About 30 people turned out on a soggy and dark Monday night to both condemn and praise Aberdeen city officials at the third in a series of meetings to see what’s on the minds of citizens. The four meetings were called by Mayor Bill Simpson who thanked the crowd, “the largest yet.”
Many had not been at either of the first two meetings and voiced new complaints that included sign and building code enforcement, storm sewer bills, an allegation of oil in the Chehalis River and the plight of the mentally ill. Familiar grievances were aired about the rights of residents versus the rights of vagrants as well as shabby residential properties. The audience also applauded city officials for recent improvements to city parks and the paving of First Street.
The city’s new code enforcement officer, former police officer Bill Sidor, will find a full list of complaints to investigate when he starts his new job today. Public Works Director Malcolm Bowie, Building Official Bob Waite, and Community Development Director Lisa Scott will also find several questions in their in-boxes.
In the most serious code issue, Grays Harbor Port Commissioner Jack Thompson expressed worry about the safety of the old Pioneer Paper building on East Heron Street where the roof collapsed “four months ago.” The structure stands next to the building where he and his wife live. The couple is concerned the building will fall and take theirs with it. Simpson said he is worried, too. The mayor said he called the owner twice to no avail and will explore the matter further.
Carol Coyle brought a photo array of sandwich board and sign violations for the mayor and moderator Police Chief Bob Torgerson, who agreed it is illegal to post signage on lampposts and light poles. Both promised to refer the matter to Community Development Director Lisa Scott.
John Martinsen thanked taxpayers and the city for the re-paving of First Street and asked that Bench Drive and Rustic Way, which are now gravel, be paved.
Ed Coyle wanted to know why he pays for stormwater dumping “even though there is no storm sewer” on his block, 1100 East Market. He said he doesn’t mind paying but wants owners of vacant lots and empty buildings such as the Morck to pay, too.
Joshua Francy who garnered applause for saying he has been cleaning up garbage and needles under the Chehalis Bridge on the south side, says the water in the culvert “has always got oil in it.”
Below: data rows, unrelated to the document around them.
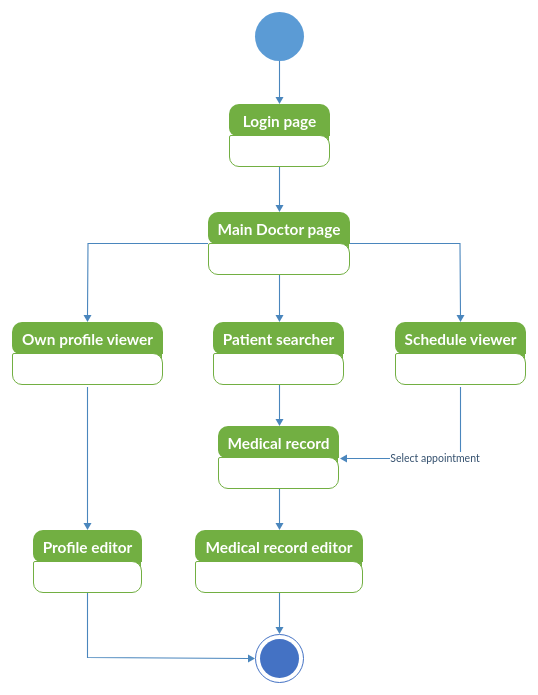
<!DOCTYPE html>
<html lang="en">
<head>
<meta charset="utf-8">
<title>Doctor navigation flow</title>
<style>
:root {
  --state: #72af42;
  --line: #4a86bd;
  --start: #5b9bd5;
  --end: #4472c4;
  --label: #34506e;
  --paper: #fff;
}
* { box-sizing: border-box; }
html, body { margin: 0; overflow: hidden; background: var(--paper); }
.diagram {
  position: relative;
  width: 538px;
  height: 695px;
  overflow: hidden;
  background: var(--paper);
  font-family: Lato, "Open Sans", sans-serif;
}
.connectors { position: absolute; inset: 0; display: block; }
.wire { fill: none; stroke: var(--line); stroke-width: 1.1; }
.arrowhead { fill: var(--line); }
.state {
  position: absolute;
  left: var(--x);
  top: var(--y);
  width: var(--w);
  height: 63px;
}
.state h2 {
  position: relative;
  display: flex;
  align-items: center;
  justify-content: center;
  height: 32px;
  margin: 0;
  padding-top: 1px;
  border-radius: 10px 10px 0 8px;
  background: var(--state);
  color: var(--paper);
  font-size: 15.4px;
  font-weight: 700;
  line-height: 20px;
  white-space: nowrap;
}
.state h2::after {
  content: "";
  position: absolute;
  right: 1px;
  top: 30px;
  width: 11px;
  height: 10px;
  background: var(--state);
}
.state-body {
  position: absolute;
  inset: 31px 0 0;
  border: 1px solid var(--state);
  border-radius: 2px 10px 10px 10px;
  background: var(--paper);
}
.edge-label {
  position: absolute;
  left: 390px;
  top: 451px;
  width: 90px;
  margin: 0;
  color: var(--label);
  font-size: 10.5px;
  line-height: 14px;
  text-align: center;
  white-space: nowrap;
}
</style>
</head>
<body>
<main class="diagram">
  <svg class="connectors" width="538" height="695" viewBox="0 0 538 695" aria-hidden="true">
    <defs>
      <path id="arrow" class="arrowhead" d="M0 0L-4 -7H4Z"/>
    </defs>
    <circle cx="279.5" cy="36.5" r="24.5" fill="var(--start)"/>
    <g class="wire">
      <path d="M279.5 61V98M279.5 167V206M279.5 275V316M279.5 385V420M279.5 489V524M279.5 593V628"/>
      <path d="M208 243.5H88L87.5 316"/>
      <path d="M350 243.5H460L460.5 316"/>
      <path d="M87.5 387V524"/>
      <path d="M460.5 387V452M390 458.5H346"/>
      <path d="M87.5 593V657.5L249 658.5"/>
    </g>
    <use href="#arrow" x="279.5" y="104"/>
    <use href="#arrow" x="279.5" y="212"/>
    <use href="#arrow" x="279.5" y="322"/>
    <use href="#arrow" x="87.5" y="322"/>
    <use href="#arrow" x="460.5" y="322"/>
    <use href="#arrow" x="279.5" y="426"/>
    <use href="#arrow" x="279.5" y="530"/>
    <use href="#arrow" x="87.5" y="530"/>
    <use href="#arrow" x="279.5" y="634"/>
    <use href="#arrow" transform="translate(340 458.5) rotate(90)"/>
    <use href="#arrow" transform="translate(255 658.5) rotate(-90)"/>
    <circle cx="279.5" cy="658.5" r="24" fill="var(--paper)" stroke="var(--end)"/>
    <circle cx="279.5" cy="658.5" r="19.5" fill="var(--end)"/>
  </svg>

  <section class="state" style="--x:229px;--y:104px;--w:101px"><h2>Login page</h2><div class="state-body"></div></section>
  <section class="state" style="--x:208px;--y:212px;--w:142px"><h2>Main Doctor page</h2><div class="state-body"></div></section>
  <section class="state" style="--x:12px;--y:322px;--w:151px"><h2>Own profile viewer</h2><div class="state-body"></div></section>
  <section class="state" style="--x:213px;--y:322px;--w:131px"><h2>Patient searcher</h2><div class="state-body"></div></section>
  <section class="state" style="--x:395px;--y:322px;--w:131px"><h2>Schedule viewer</h2><div class="state-body"></div></section>
  <section class="state" style="--x:218px;--y:426px;--w:121px"><h2>Medical record</h2><div class="state-body"></div></section>
  <section class="state" style="--x:33px;--y:530px;--w:109px"><h2>Profile editor</h2><div class="state-body"></div></section>
  <section class="state" style="--x:195px;--y:530px;--w:168px"><h2>Medical record editor</h2><div class="state-body"></div></section>

  <p class="edge-label">Select appointment</p>
</main>
</body>
</html>
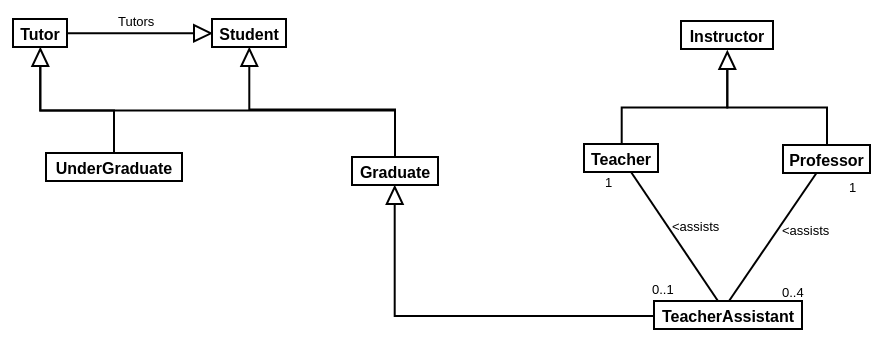
<!DOCTYPE html>
<html lang="en">
<head>
<meta charset="utf-8">
<title>Class diagram</title>
<style>
:root { --ink: #000; --paper: #fff; }
* { box-sizing: border-box; }
html, body { margin: 0; background: var(--paper); overflow: hidden; }
.diagram {
  position: relative;
  width: 884px;
  height: 344px;
  overflow: hidden;
  color: var(--ink);
  background: var(--paper);
  font-family: "Liberation Sans", Arial, sans-serif;
}
.connectors { position: absolute; inset: 0; display: block; }
.connectors .line { fill: none; stroke: var(--ink); stroke-width: 2; }
.connectors .arrow { fill: var(--paper); stroke: var(--ink); stroke-width: 2; }
.class-box {
  position: absolute;
  height: 30px;
  padding-top: 3px;
  display: flex;
  align-items: center;
  justify-content: center;
  border: 2px solid var(--ink);
  background: var(--paper);
  font-size: 16px;
  font-weight: 700;
  line-height: 18px;
  white-space: nowrap;
}
.label { position: absolute; font-size: 13px; line-height: 15px; white-space: nowrap; }
.tutor { left: 12px; top: 18px; width: 56px; }
.student { left: 211px; top: 18px; width: 76px; }
.undergraduate { left: 45px; top: 152px; width: 138px; }
.graduate { left: 351px; top: 156px; width: 88px; }
.instructor { left: 680px; top: 20px; width: 94px; }
.teacher { left: 583px; top: 143px; width: 76px; }
.professor { left: 782px; top: 144px; width: 89px; }
.teacher-assistant { left: 653px; top: 300px; width: 150px; }
.tutors-label { left: 118px; top: 14px; }
.teacher-count { left: 605px; top: 175px; }
.professor-count { left: 849px; top: 180px; }
.teacher-assists { left: 672px; top: 219px; }
.professor-assists { left: 782px; top: 223px; }
.teacher-range { left: 652px; top: 282px; }
.professor-range { left: 782px; top: 285px; }
</style>
</head>
<body>
<main class="diagram">
  <svg class="connectors" width="884" height="344" viewBox="0 0 884 344" aria-hidden="true">
    <defs>
      <polygon id="inherits" class="arrow" points="0,0 8,17 -8,17"/>
    </defs>
    <g class="line">
      <path d="M67 33.3H195"/>
      <path d="M40.3 65V110.5H114V153"/>
      <path d="M40.3 65V110.5H395V157"/>
      <path d="M249.3 65V109.5H395V157"/>
      <path d="M394.7 203V316H655"/>
      <path d="M727.3 68V107.5H621.7V144"/>
      <path d="M727.3 68V107.5H827V145"/>
      <path d="M631 172L718 301"/>
      <path d="M816.5 173L729 301"/>
    </g>
    <polygon class="arrow" points="211,33.3 194,25 194,41.5"/>
    <use href="#inherits" x="40.3" y="49"/>
    <use href="#inherits" x="249.3" y="49"/>
    <use href="#inherits" x="394.7" y="187"/>
    <use href="#inherits" x="727.3" y="52"/>
  </svg>

  <div class="class-box tutor">Tutor</div>
  <div class="class-box student">Student</div>
  <div class="class-box undergraduate">UnderGraduate</div>
  <div class="class-box graduate">Graduate</div>
  <div class="class-box instructor">Instructor</div>
  <div class="class-box teacher">Teacher</div>
  <div class="class-box professor">Professor</div>
  <div class="class-box teacher-assistant">TeacherAssistant</div>

  <span class="label tutors-label">Tutors</span>
  <span class="label teacher-count">1</span>
  <span class="label professor-count">1</span>
  <span class="label teacher-assists">&lt;assists</span>
  <span class="label professor-assists">&lt;assists</span>
  <span class="label teacher-range">0..1</span>
  <span class="label professor-range">0..4</span>
</main>
</body>
</html>
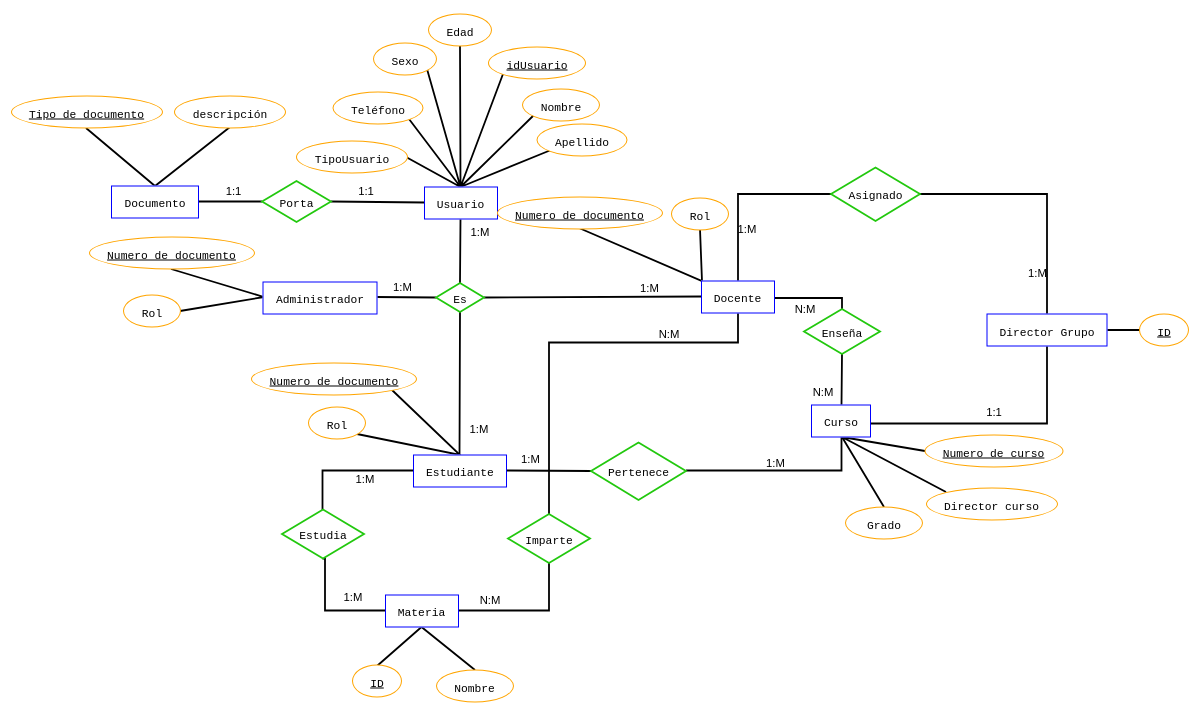
<!DOCTYPE html>
<html lang="es">
<head>
<meta charset="utf-8">
<title>Modelo entidad-relación</title>
<style>
:root {
  --paper: #ffffff;
  --ink: #000000;
  --entity: #0000ff;
  --attribute: #ffa500;
  --relation: #22c80e;
}
* { box-sizing: border-box; }
html, body { margin: 0; overflow: hidden; background: var(--paper); }
.diagram {
  position: relative;
  width: 1200px;
  height: 714px;
  overflow: hidden;
  background: var(--paper);
  color: var(--ink);
  font: 11.3px/14px "Liberation Mono", monospace;
}
.links { position: absolute; inset: 0; display: block; fill: none; stroke-width: 1.8; }
.connectors { stroke: var(--ink); }
.relations { stroke: var(--relation); fill: var(--paper); }
.entity, .attribute, .relation, .cardinality {
  position: absolute;
  left: var(--x);
  top: var(--y);
  width: var(--w);
  transform: translate(-50%, -50%);
  display: flex;
  align-items: center;
  justify-content: center;
  white-space: nowrap;
}
.entity { height: 33px; padding-top: 4px; border: 1.8px solid var(--entity); background: var(--paper); }
.attribute { height: 33px; padding-top: 5px; border: 1.8px solid var(--attribute); border-radius: 50%; background: var(--paper); }
.relation { padding-top: 4px; }
.key { text-decoration: underline; }
.cardinality { font-family: "Liberation Sans", Arial, sans-serif; }
</style>
</head>
<body>
<main class="diagram">
  <svg class="links" width="1200" height="714" viewBox="0 0 1200 714" aria-hidden="true">
    <g class="connectors">
      <path d="M86 128L155 186L230 127"/>
      <path d="M460 46L460.5 187L427 69M503 74L460.5 187L534 115M409 119L460.5 187L551 150M406 157L460.5 187"/>
      <path d="M198 201.5H262M331 201.5L425 202.5"/>
      <path d="M460.5 218L460 283M460 312L459.5 455"/>
      <path d="M376 297L436 297.5M484 297.5L702 296.5"/>
      <path d="M171 269L264 297L180 311"/>
      <path d="M579 228L702 281L700 229"/>
      <path d="M392 390L460 455L357 434"/>
      <path d="M738 281V194H831M920 194H1047V314"/>
      <path d="M773 298H842V309M842 354L841.5 405"/>
      <path d="M738 313V342.5H549V514M549 563V610.5H458"/>
      <path d="M1107 330H1140M1047 346V423.5H870"/>
      <path d="M506 470.5L591 471M686 470.5H841.5V437"/>
      <path d="M925 451L842 437L946 492M842 437L884 507"/>
      <path d="M414 470.5H322.5V510M322.5 558.5H325V610.5H386"/>
      <path d="M377 666L421.5 627L475 670"/>
    </g>
    <g class="relations">
      <polygon points="262,201.5 296.5,181 331,201.5 296.5,222"/>
      <polygon points="436,297.5 460,283 484,297.5 460,312"/>
      <polygon points="831,194 875.5,167.5 920,194 875.5,221"/>
      <polygon points="804,331.5 842,309 880,331.5 842,354"/>
      <polygon points="591,471 638.5,442.5 686,471 638.5,500"/>
      <polygon points="282,534 323,509.5 364,534 323,558.5"/>
      <polygon points="508,538.5 549,514 590,538.5 549,563"/>
    </g>
  </svg>

  <div class="entity" style="--x:155px;--y:201.5px;--w:88px">Documento</div>
  <div class="entity" style="--x:460.5px;--y:202.5px;--w:74px">Usuario</div>
  <div class="entity" style="--x:320px;--y:297.5px;--w:115px">Administrador</div>
  <div class="entity" style="--x:737.5px;--y:296.5px;--w:74px">Docente</div>
  <div class="entity" style="--x:1047px;--y:330px;--w:121px">Director Grupo</div>
  <div class="entity" style="--x:841px;--y:420.5px;--w:60px">Curso</div>
  <div class="entity" style="--x:460px;--y:470.5px;--w:94px">Estudiante</div>
  <div class="entity" style="--x:421.5px;--y:610.5px;--w:74px">Materia</div>

  <div class="attribute key" style="--x:86.5px;--y:112px;--w:152px">Tipo de documento</div>
  <div class="attribute" style="--x:230px;--y:111.5px;--w:112px">descripción</div>

  <div class="attribute" style="--x:460px;--y:30px;--w:64px">Edad</div>
  <div class="attribute" style="--x:405px;--y:58.5px;--w:64px">Sexo</div>
  <div class="attribute key" style="--x:537px;--y:62.5px;--w:98px">idUsuario</div>
  <div class="attribute" style="--x:378px;--y:107.5px;--w:91px">Teléfono</div>
  <div class="attribute" style="--x:561px;--y:104.5px;--w:78px">Nombre</div>
  <div class="attribute" style="--x:582px;--y:139.5px;--w:91px">Apellido</div>
  <div class="attribute" style="--x:352px;--y:157px;--w:112px">TipoUsuario</div>

  <div class="attribute key" style="--x:171.5px;--y:253px;--w:166px">Numero de documento</div>
  <div class="attribute" style="--x:152px;--y:311px;--w:58px">Rol</div>

  <div class="attribute key" style="--x:579.5px;--y:212.5px;--w:166px">Numero de documento</div>
  <div class="attribute" style="--x:700px;--y:213.5px;--w:58px">Rol</div>

  <div class="attribute key" style="--x:334px;--y:379px;--w:166px">Numero de documento</div>
  <div class="attribute" style="--x:337px;--y:422.5px;--w:58px">Rol</div>

  <div class="attribute key" style="--x:1164px;--y:330px;--w:50px">ID</div>

  <div class="attribute key" style="--x:993.5px;--y:451px;--w:139px">Numero de curso</div>
  <div class="attribute" style="--x:991.5px;--y:503.5px;--w:132px">Director curso</div>
  <div class="attribute" style="--x:884px;--y:522.5px;--w:78px">Grado</div>

  <div class="attribute key" style="--x:377px;--y:681px;--w:50px">ID</div>
  <div class="attribute" style="--x:474.5px;--y:685.5px;--w:78px">Nombre</div>

  <div class="relation" style="--x:296.5px;--y:201.5px;--w:70px">Porta</div>
  <div class="relation" style="--x:460px;--y:297.5px;--w:48px">Es</div>
  <div class="relation" style="--x:875.5px;--y:194px;--w:90px">Asignado</div>
  <div class="relation" style="--x:842px;--y:331.5px;--w:76px">Enseña</div>
  <div class="relation" style="--x:638.5px;--y:471px;--w:96px">Pertenece</div>
  <div class="relation" style="--x:323px;--y:534px;--w:82px">Estudia</div>
  <div class="relation" style="--x:549px;--y:538.5px;--w:82px">Imparte</div>

  <span class="cardinality" style="--x:233.5px;--y:191px">1:1</span>
  <span class="cardinality" style="--x:366px;--y:191px">1:1</span>
  <span class="cardinality" style="--x:480px;--y:232px">1:M</span>
  <span class="cardinality" style="--x:402.5px;--y:287px">1:M</span>
  <span class="cardinality" style="--x:649.5px;--y:288px">1:M</span>
  <span class="cardinality" style="--x:479px;--y:429px">1:M</span>
  <span class="cardinality" style="--x:747px;--y:229px">1:M</span>
  <span class="cardinality" style="--x:1037.5px;--y:273px">1:M</span>
  <span class="cardinality" style="--x:805px;--y:309px">N:M</span>
  <span class="cardinality" style="--x:823px;--y:392px">N:M</span>
  <span class="cardinality" style="--x:669px;--y:334px">N:M</span>
  <span class="cardinality" style="--x:994px;--y:412px">1:1</span>
  <span class="cardinality" style="--x:530.5px;--y:459px">1:M</span>
  <span class="cardinality" style="--x:775.5px;--y:463px">1:M</span>
  <span class="cardinality" style="--x:365px;--y:479px">1:M</span>
  <span class="cardinality" style="--x:353px;--y:597px">1:M</span>
  <span class="cardinality" style="--x:490px;--y:600px">N:M</span>
</main>
</body>
</html>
Discussion centered around when shabby residential conditions such as trash and overgrown lawns is a code violation and when it is a nuisance violation.
One woman brought up people living under a brown tarp on private property near her. While she said she did not want anyone to become homeless if the tarp comes down, she complained to code enforcement “because it is one heck of a mess.” The chief confirmed there is no camping allowed in the city.
Then why are vagrants allowed to camp along the river, Trish Thompson asked? Because much of the riverfront is private property, said Torgerson, who promised to look into the issue again.
Torgerson reminded the audience that “being homeless is not a crime, being a vagrant is not a crime, sitting around is not illegal.” Imagine “your grandmother” sitting on that bench, he said, “They have rights just like everybody else does.”
Council member Tim Alstrom, who is running unopposed in Ward 3, brought up the issue of mental health as it relates to homelessness, crime and drugs. National and state cuts in funding have trickled down into the cities where there is an acute shortage of treatment options. Many beds on a state level have been lost so “people who need help have no services to help them,” Alstrom added.
Many end up in the city jail, which was built for 18 inmates but often holds 22. There are “five people in our jail who are mentally ill,” the chief said, “One was moaning constantly and had to be restrained,” another screamed for days, another was emotionally upset and the others were “calm for the day,” he said.
“Revenue is flat and our expenses keep climbing … we need more money but taxpayers don’t have more money,” Torgerson said, gesturing toward Finance Director Kathryn Skolrood, who nodded in agreement.
Sam Benn Park area resident April Obi-Boling reiterated a request she made before the city council recently for speed control signs on streets near the park. Fellow area resident Sally McCarthy thanked Parks and Recreation Director Karl Harris for recent improvements to the park which now attracts more adults and children in the sunshine, “even in the rain.” She is also grateful for lighting the parking lot. The audience applauded.
Port Commissioner Thompson chimed in, thanking Harris for cleaning up Zelasko Park. Martinsen also congratulated Harris, who joked he would pay Martinson later.
A final gathering will be held at McDermoth School at 401 N. K St. for Wards 3, 4 and 5 on Friday night at 6:30 p.m.
A citywide summit to review concerns expressed at the ward meetings is planned for early February.
Erin Hart: 360-537-3932, email@example.com. Twitter: @DW_Erin